— YOUR ASSIGNMENT —
Extract all lines that hold "rotate" from the records below.
--- THE INPUT ---
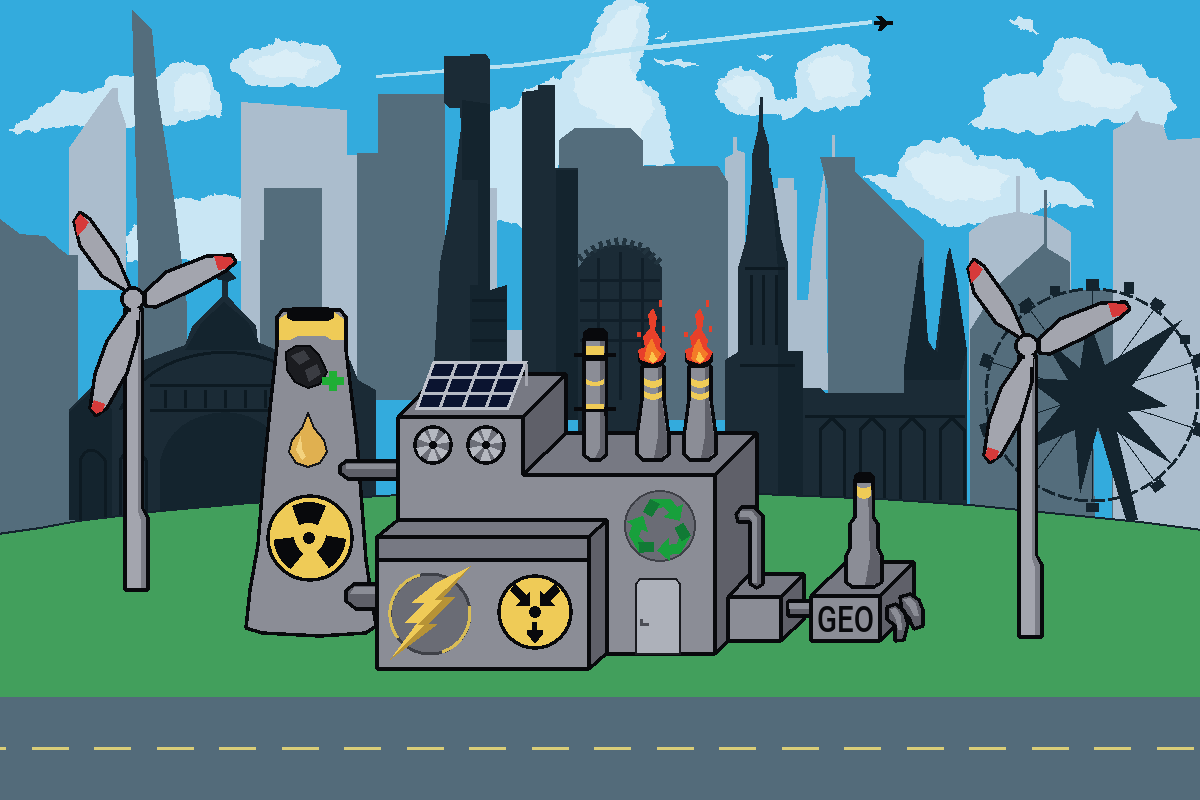
<!DOCTYPE html>
<html lang="en">
<head>
<meta charset="utf-8">
<title>City power plant</title>
<style>
:root{--sky:#33abdd;--cloud:#c9e6f4;--far:#abbdcd;--mid:#546d7c;--navy:#1b2b36;--night:#14242e;--grass:#429f5c;--road:#536b7a;--dash:#d9cd78;--steel:#8b8d96;--steel-dark:#5f6069;--steel-light:#a3a5ae;--ink:#08090c;--yellow:#efcb57;--red:#d63a3a;--green:#18a03c}
html,body{margin:0;width:1200px;height:800px;overflow:hidden;background:var(--sky)}
svg{display:block;shape-rendering:crispEdges}
.cloud{fill:var(--cloud)}.puff{fill:#e6f4fa;opacity:.6}
.far{fill:var(--far)}.mid{fill:var(--mid)}.navy{fill:var(--navy)}.night{fill:var(--night)}
.detail{fill:none;stroke:#0d1a22;stroke-width:3}
.steel{fill:var(--steel)}.dark{fill:var(--steel-dark)}.light{fill:var(--steel-light)}
.yellow{fill:var(--yellow)}.ink{fill:var(--ink)}.red{fill:var(--red)}
.lined{stroke:var(--ink);stroke-width:3.5;stroke-linejoin:bevel}
.sign{font:500 37px "Roboto","Inter",sans-serif;fill:var(--ink)}
</style>
</head>
<body>
<svg width="1200" height="800" viewBox="0 0 1200 800">
<defs>
<filter id="rough" x="-5%" y="-5%" width="110%" height="110%"><feTurbulence type="fractalNoise" baseFrequency=".09" numOctaves="2" seed="4"/><feDisplacementMap in="SourceGraphic" scale="11" xChannelSelector="R" yChannelSelector="G"/></filter>
<g id="turbine">
<path class="light lined" d="M125 308V590H148V518L142 508V308Z"/>
<path fill="#7b7d86" d="M138 312h3v196l5 10v70h-5V520l-3-8Z"/>
<path class="light lined" d="M126 291L102 276L80 246L74 222L80 212L90 219L117 257L130 287Z"/>
<path class="light lined" d="M145 292L166 272L207 256L232 255L236 262L226 271L190 291L156 307L145 306Z"/>
<path class="light lined" d="M128 310L107 341L95 374L90 408L96 416L107 408L127 373L138 335L138 311Z"/>
<path class="red" d="M76 227L75 221L80 214L89 222L84 230L77 236ZM214 256L231 257L234 262L225 269L218 270ZM94 400L105 404L103 411L96 414L91 408Z"/>
<circle class="light lined" cx="133" cy="299" r="11"/><rect x="131" y="308" width="8" height="12" class="light"/>
</g>
<g id="stack">
<path class="steel lined" d="M642 366H664V399L669 436V454L662 460H643L637 454V436L642 399Z"/>
<path class="dark" d="M658 366h4v34l5 36v17l-6 5h-7l4-22Z"/>
<path class="yellow" d="M644 378q9 6 18 0v7q-9 6-18 0ZM644 391q9 6 18 0v6q-9 6-18 0Z"/>
<path class="ink" d="M638 352h28v9l-5 6h-18l-5-6Z"/>
<path fill="#e8402a" d="M640 360L638 350L645 347L643 337L650 328L648 315L653 308L657 317L655 330L661 340L660 347L666 352L662 360L653 364ZM659 300h3v7h-3ZM637 332h4v5h-4ZM662 326h3v6h-3Z"/>
<path fill="#f47b27" d="M644 359L647 346L652 338L656 348L661 354L656 362H648Z"/>
<path fill="#fbc54a" d="M649 360L652 351L657 359L653 363Z"/>
</g>
<g id="fan">
<circle class="lined" cx="433" cy="445" r="18" fill="#6c6e77"/>
<g id="fan-half"><path fill="#b5b8c0" d="M433 445L428 429H439ZM433 445L446 433L450 442ZM433 445L448 451L442 459Z"/></g>
<use href="#fan-half" transform="rotate(180 433 445)"/>
<circle cx="433" cy="445" r="4" class="ink"/>
</g>
<path id="trefoil" class="ink" d="M299 525L292 506Q309 498 326 506L318 525Q309 521 299 525Z"/>
<path id="arrow" class="ink" d="M532 622h5v8h6v4l-8 10l-8-10v-4h5Z"/>
<g id="recycle"><path fill="#18a03c" d="M643 512L650 499H671L677 507L683 504L680 521L663 517L669 513L664 507Z"/><path fill="#117a35" d="M643 512L650 499L660 504L652 517Z"/></g>
<g id="spoke"><path d="M1092 289V395" class="wheel-line"/><rect x="1086" y="279" width="12" height="8" class="night"/></g>
</defs>

<g id="sky">
<rect width="1200" height="800" fill="var(--sky)"/>
<g filter="url(#rough)">
<path class="cloud" d="M10 128L45 106L64 91L95 94L110 75L160 78Q170 58 195 62Q217 68 222 115L165 125L70 126L15 134Z"/>
<path class="cloud" d="M229 66Q238 45 262 50Q280 32 302 45Q332 38 339 66Q334 89 295 86Q245 92 229 66Z"/>
<path class="cloud" d="M128 235Q160 188 200 200Q225 182 250 205V262H130Z"/>
<path class="cloud" d="M478 130Q485 105 512 108L525 90L562 75L588 48L603 10Q620-8 645 4Q655 15 645 50L636 78Q662 90 668 120L674 165H560L530 232L490 215Z"/>
<path class="cloud" d="M714 94Q722 65 748 68Q772 72 774 100L797 98Q787 64 812 54Q838 38 860 50Q878 70 866 96Q845 115 805 109L788 119L770 112Q735 128 714 94Z"/>
<path class="cloud" d="M966 126L985 108L983 86Q1010 68 1042 76Q1044 36 1076 37Q1101 40 1111 65Q1140 58 1147 75Q1174 82 1174 108L1158 132L1110 120L1040 134Z"/>
<path class="cloud" d="M864 176L897 177Q900 141 935 140Q966 136 977 158Q1018 148 1041 180Q1070 173 1095 207L1050 206L1020 220L945 226L905 205Z"/>
<path class="cloud" d="M1008 20L1020 16L1034 22L1036 33L1022 29ZM653 59L680 60L700 66L660 65ZM757 54L774 55L765 63ZM655 38L669 32L662 40Z"/>
<path class="puff" d="M600 38Q620 0 640 8L628 62L655 110L635 140L595 115L570 92ZM1060 70Q1082 35 1100 70L1145 85L1120 108L1060 100ZM805 70Q830 45 852 65L855 92L820 100ZM905 165Q930 140 965 162L1010 175L995 200L935 200ZM175 82Q195 62 210 85V110L175 112ZM250 60L290 50L322 62L300 78L255 76ZM722 85Q745 65 762 88L748 110Z"/>
</g>
<path fill="#b8e1f2" d="M376 75L520 63L640 46L872 20V24L640 51L520 67L376 78Z"/>
<path class="ink" d="M874 21H880L876 16H881L887 21H893V25H887L882 31H878L880 25H874Z"/>
</g>

<g id="skyline">
<path class="far" d="M69 148L97 108L112 88H118V100L126 125V290H69ZM241 102L347 110V155H357V400H241ZM490 188H497V330H530V400H490ZM725 158L733 154V137H737V150L745 153V300H797V190H794V178H778V188H760V300H808L813 240L825 165L828 390H725ZM832 135h3v23h-3ZM969 232L990 217L1016 212V176H1020V212L1050 218L1071 232V400H969ZM1113 130L1130 121L1137 110L1142 121L1163 125L1168 140L1200 138V530H1113Z"/>
<path class="mid" d="M0 219L20 234L45 236L60 249L68 255H78V535H0ZM132 10L152 29L158 95L175 205L187 305V380H138V260ZM264 188H322V400H260V240H264ZM357 153H378V94H445V400H357ZM559 140L575 128H630L643 141V166H718L728 182V420H559ZM820 157H855V172L924 240V400H828V190ZM970 330L1000 283L1044 244V190H1047V248L1070 262V290L1113 290V525H970Z"/>
<path class="navy" d="M444 56H470V54H486L490 60V290H507V400H432L440 262L449 218L461 128L460 108H449L444 102ZM522 92L538 90V85H555V168H578V420H522Z"/>
<path class="night" d="M462 100L490 104V290L507 285V400H470V285H478V180H462ZM556 170H578V420H556Z"/>
<path class="navy" d="M578 268L590 252L608 245H632L650 250L662 268V450H578Z"/>
<path d="M579 259L598 246L620 241L642 247L661 264" fill="none" stroke="#22343f" stroke-width="8" stroke-dasharray="4 4"/>
<path class="detail" d="M580 280H660M580 300H660M580 320H660M580 340H660M598 258V400M620 252V400M642 258V400M472 300H506M472 320H506M472 340H506" opacity=".65"/>

<g id="station">
<path class="navy" d="M69 410L90 388L130 365L185 345L192 327L206 312L222 296V272H228V296L240 310L256 325L258 342L300 360H350L358 380L376 390V520H69Z"/>
<path class="night" d="M185 350L202 322L224 302L248 322L262 350ZM69 412L95 388L112 410V520H69ZM160 520V460Q172 415 225 412Q275 415 285 460V520ZM216 279L228 270L237 278L228 282Z"/>
<path class="detail" d="M120 410Q150 355 224 352Q300 355 330 410M150 385H300M150 410H300M165 390V408M185 390V408M205 390V408M225 390V408M245 390V408M265 390V408M80 520V460Q90 440 105 460V520M120 520V460Q132 440 146 460V520"/>
</g>
<g id="cathedral">
<path class="navy" d="M760 97H763V125L769 146V165L775 195L781 238L788 263V351H803V388H820L826 393H904V368L913 345L919 262L922 256L928 340L935 352L947 255L950 247L956 275L963 335L967 350V505H725V360L738 352V268L746 240L752 180V155L758 130Z"/>
<path class="night" d="M770 165L781 238L788 263V351H803V500H778V270ZM904 368L919 262L922 256L928 345L938 352L947 255L950 247L956 275L967 350L960 380H904Z"/>
<path class="detail" d="M745 268H785M751 275V345M763 275V345M776 275V345M740 365H795M805 416H965M820 500V430L832 418L844 430V500M860 500V430L872 418L884 430V500M900 500V430L912 418L924 430V500M940 500V430L952 418L964 430V500"/>
</g>

<g id="ferris-wheel">
<path fill="var(--sky)" d="M1093 425L1112 450V518H1095Z"/>
<circle cx="1092" cy="395" r="106" fill="none" stroke="var(--night)" stroke-width="3" stroke-dasharray="14 3"/>
<path class="night" d="M1088 316L1105 365L1182 320L1132 386L1168 406L1128 412L1172 464L1117 432L1138 520H1126L1098 426L1080 495L1075 430L1022 452L1061 405L1025 378L1068 380L1040 334L1080 368Z"/>
<g stroke="var(--night)" stroke-width="1">
<use href="#spoke"/><use href="#spoke" transform="rotate(36 1092 395)"/><use href="#spoke" transform="rotate(72 1092 395)"/><use href="#spoke" transform="rotate(108 1092 395)"/><use href="#spoke" transform="rotate(144 1092 395)"/><use href="#spoke" transform="rotate(180 1092 395)"/><use href="#spoke" transform="rotate(216 1092 395)"/><use href="#spoke" transform="rotate(252 1092 395)"/><use href="#spoke" transform="rotate(288 1092 395)"/><use href="#spoke" transform="rotate(324 1092 395)"/>
</g>
<path class="night" d="M1124 282h10v12h-10ZM1152 300h10v9h-10ZM1180 335h10v9h-10ZM1050 286h10v9h-10ZM1020 304h10v9h-10Z"/>
</g>
</g>

<g id="ground">
<path fill="var(--grass)" stroke="#14242e" stroke-width="2" d="M-2 534L40 528L78 521L160 511L250 503L400 495L600 492L760 494L880 499L970 505L1070 515L1140 522L1202 530V700H-2Z"/>
<rect y="697" width="1200" height="103" fill="var(--road)"/>
<path d="M-31 748H1200" stroke="var(--dash)" stroke-width="3" stroke-dasharray="37 25.5"/>
</g>

<use href="#turbine"/>
<use href="#turbine" transform="translate(894 47)"/>

<g id="cooling-tower">
<path class="steel lined" d="M277 317L283 310H340L346 317V350L357 440L366 560L376 626L366 633L320 636L262 633L246 628L250 590L258 545L264 470L271 400L277 345Z"/>
<path class="yellow" d="M279 319L290 312H334L344 319V340H332L325 336H298L290 340H279Z"/>
<path class="ink" d="M287 312L293 307H328L334 312V318L328 321H293L287 318Z"/>
<path fill="#1b1c20" stroke="#08090c" stroke-width="2" d="M286 352L296 346H310L319 355L327 372L320 384L308 388L295 382L287 370Z"/>
<path fill="#3a3c42" d="M291 356L304 350L310 359L299 365ZM305 370L317 364L321 374L309 382Z"/>
<path fill="#1fae35" d="M329 371h8v6h7v8h-7v6h-8v-6h-7v-8h7Z"/>
<path fill="#e0b050" stroke="#141518" stroke-width="2" d="M308 413L314 428L324 440L327 452L320 463L308 467L296 463L289 452L292 440L302 428Z"/>
<path fill="#f3d27e" d="M301 435L296 450L302 460L306 457L302 449Z"/>
<circle class="yellow lined" cx="310" cy="538" r="42"/>
<use href="#trefoil"/><use href="#trefoil" transform="rotate(120 309.5 538)"/><use href="#trefoil" transform="rotate(240 309.5 538)"/>
<circle class="ink" cx="309" cy="538" r="6"/>
<path class="dark lined" d="M398 461H346L340 466V473L348 479H398ZM380 584H354L346 591V601L356 609H380Z"/>
<path class="steel" d="M346 464H396V469H346ZM354 587H377V594H350Z"/>
</g>

<g id="plant">
<path class="steel lined" d="M398 417H523V475H715V654H398Z"/>
<path fill="#777983" class="lined" d="M398 417L440 374H566L523 417ZM523 475L566 433H757L715 475Z"/>
<path class="dark lined" d="M523 417L566 374V433L523 475ZM715 475L757 433V612L715 654Z"/>
<g id="solar-panel">
<path fill="#0b1430" stroke="#c0c4cd" stroke-width="3" d="M434 362H526L508 408H417Z"/>
<path stroke="#b6bac4" stroke-width="3" fill="none" d="M428 377H520M422 393H514M457 362L440 408M480 362L463 408M503 362L486 408"/>
<path d="M526 364V386" stroke="#a3a5ae" stroke-width="3"/>
</g>
<use href="#fan"/><use href="#fan" x="53"/>
<g id="chimney">
<path class="steel lined" d="M584 338H606V455L600 460H590L584 455Z"/>
<path class="dark" d="M600 340h5v114l-5 4h-5l5-10Z"/>
<path class="ink" d="M583 332L589 328H603L608 332V341H583ZM574 353h42v4h-8v4h-26v-4h-8ZM574 407h42v4h-8v5h-4v-4h-18v4h-4v-5h-8Z"/>
<path class="yellow" d="M586 346h18v9h-18ZM586 379q9 6 18 0v5q-9 5-18 0ZM586 404h18v5h-18Z"/>
</g>
<use href="#stack"/><use href="#stack" x="47"/>
<g id="recycling-badge">
<circle cx="660" cy="526" r="35" fill="#6a6c75" stroke="#3e4047" stroke-width="2"/>
<use href="#recycle"/><use href="#recycle" transform="rotate(120 660 529)"/><use href="#recycle" transform="rotate(240 660 529)"/>
</g>
<path fill="#adb1ba" stroke="#1a1b20" stroke-width="2" d="M636 654V584L640 579H676L680 584V654Z"/>
<path d="M641 619v5h8" fill="none" stroke="#4b4d55" stroke-width="3"/>
<path class="steel lined" d="M377 537L398 520H607L589 537V669H377Z"/>
<path class="dark lined" d="M589 560V537L607 520V653L589 669Z"/>
<path fill="#777983" class="lined" d="M377 537L398 520H607L589 537ZM377 537H589V560H377Z"/>
<g id="power-badge">
<circle cx="430" cy="614" r="40" fill="#6a6c75" stroke="#3e4047" stroke-width="3"/>
<path d="M398 638A40 40 0 0 1 420 575M442 652A40 40 0 0 0 469 606" fill="none" stroke="#d9bd55" stroke-width="3"/>
<path class="yellow" d="M471 566L444 597H456L428 624H438L390 660L417 623H404L424 603H411L436 583Z"/>
<path fill="#b79336" d="M471 566L444 597H456L428 624H438L390 660L424 625H417L442 600H434Z"/>
</g>
<g id="fusion-badge">
<circle class="yellow lined" cx="535" cy="612" r="36"/>
<circle class="ink" cx="535" cy="612" r="6"/>
<use href="#arrow"/>
<path class="ink" d="M512 587L516 584L526 595L530 591V606H515L520 601L510 591ZM558 587L554 584L544 595L540 591V606H555L550 601L560 591Z"/>
</g>
</g>

<g id="geothermal">
<path fill="#777983" class="lined" d="M728 597L750 574H804L781 597Z"/>
<path class="dark lined" d="M781 597L804 574V619L781 641Z"/>
<path class="steel lined" d="M728 597H781V641H728Z"/>
<path class="dark lined" d="M736 514L742 507H754L763 516V584L757 588L750 584V522H738Z"/>
<path class="steel" d="M740 511H752L757 518V583H752V520L748 517H740Z"/>
<path class="dark lined" d="M788 601H812V616H788Z"/><path class="steel" d="M789 603H811V609H789Z"/>
<path fill="#777983" class="lined" d="M811 596L846 562H914L880 596Z"/>
<path class="dark lined" d="M880 596L914 562V608L880 641Z"/>
<path class="steel lined" d="M811 596H880V641H811Z"/>
<path class="dark lined" d="M900 597L910 594L919 600L923 610V626L914 629L909 618L902 610ZM887 607L896 604L904 611L908 624L904 640L895 641V626L887 619Z"/>
<path class="steel" d="M903 599L910 598L916 604L919 616H914L910 608ZM890 609L896 608L901 616L902 630H898L896 620Z"/>
<path class="steel lined" d="M855 479H873V517L878 524V548L882 556V582L874 587H852L846 582V556L850 548V524L855 517Z"/>
<path class="dark" d="M868 490h4v28l4 7v24l4 8v25l-7 3h-8l5-28Z"/>
<path class="ink" d="M854 475L859 472H870L875 476V483H854Z"/>
<path class="yellow" d="M857 486q7 4 14 0v10q-7 6-14 0Z"/>
<text class="sign" x="817" y="632" textLength="57" lengthAdjust="spacingAndGlyphs">GEO</text>
</g>
</svg>
</body>
</html>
---
— OUTPUT OF THE TASK —
<use href="#fan-half" transform="rotate(180 433 445)"/>
<use href="#spoke"/><use href="#spoke" transform="rotate(36 1092 395)"/><use href="#spoke" transform="rotate(72 1092 395)"/><use href="#spoke" transform="rotate(108 1092 395)"/><use href="#spoke" transform="rotate(144 1092 395)"/><use href="#spoke" transform="rotate(180 1092 395)"/><use href="#spoke" transform="rotate(216 1092 395)"/><use href="#spoke" transform="rotate(252 1092 395)"/><use href="#spoke" transform="rotate(288 1092 395)"/><use href="#spoke" transform="rotate(324 1092 395)"/>
<use href="#trefoil"/><use href="#trefoil" transform="rotate(120 309.5 538)"/><use href="#trefoil" transform="rotate(240 309.5 538)"/>
<use href="#recycle"/><use href="#recycle" transform="rotate(120 660 529)"/><use href="#recycle" transform="rotate(240 660 529)"/>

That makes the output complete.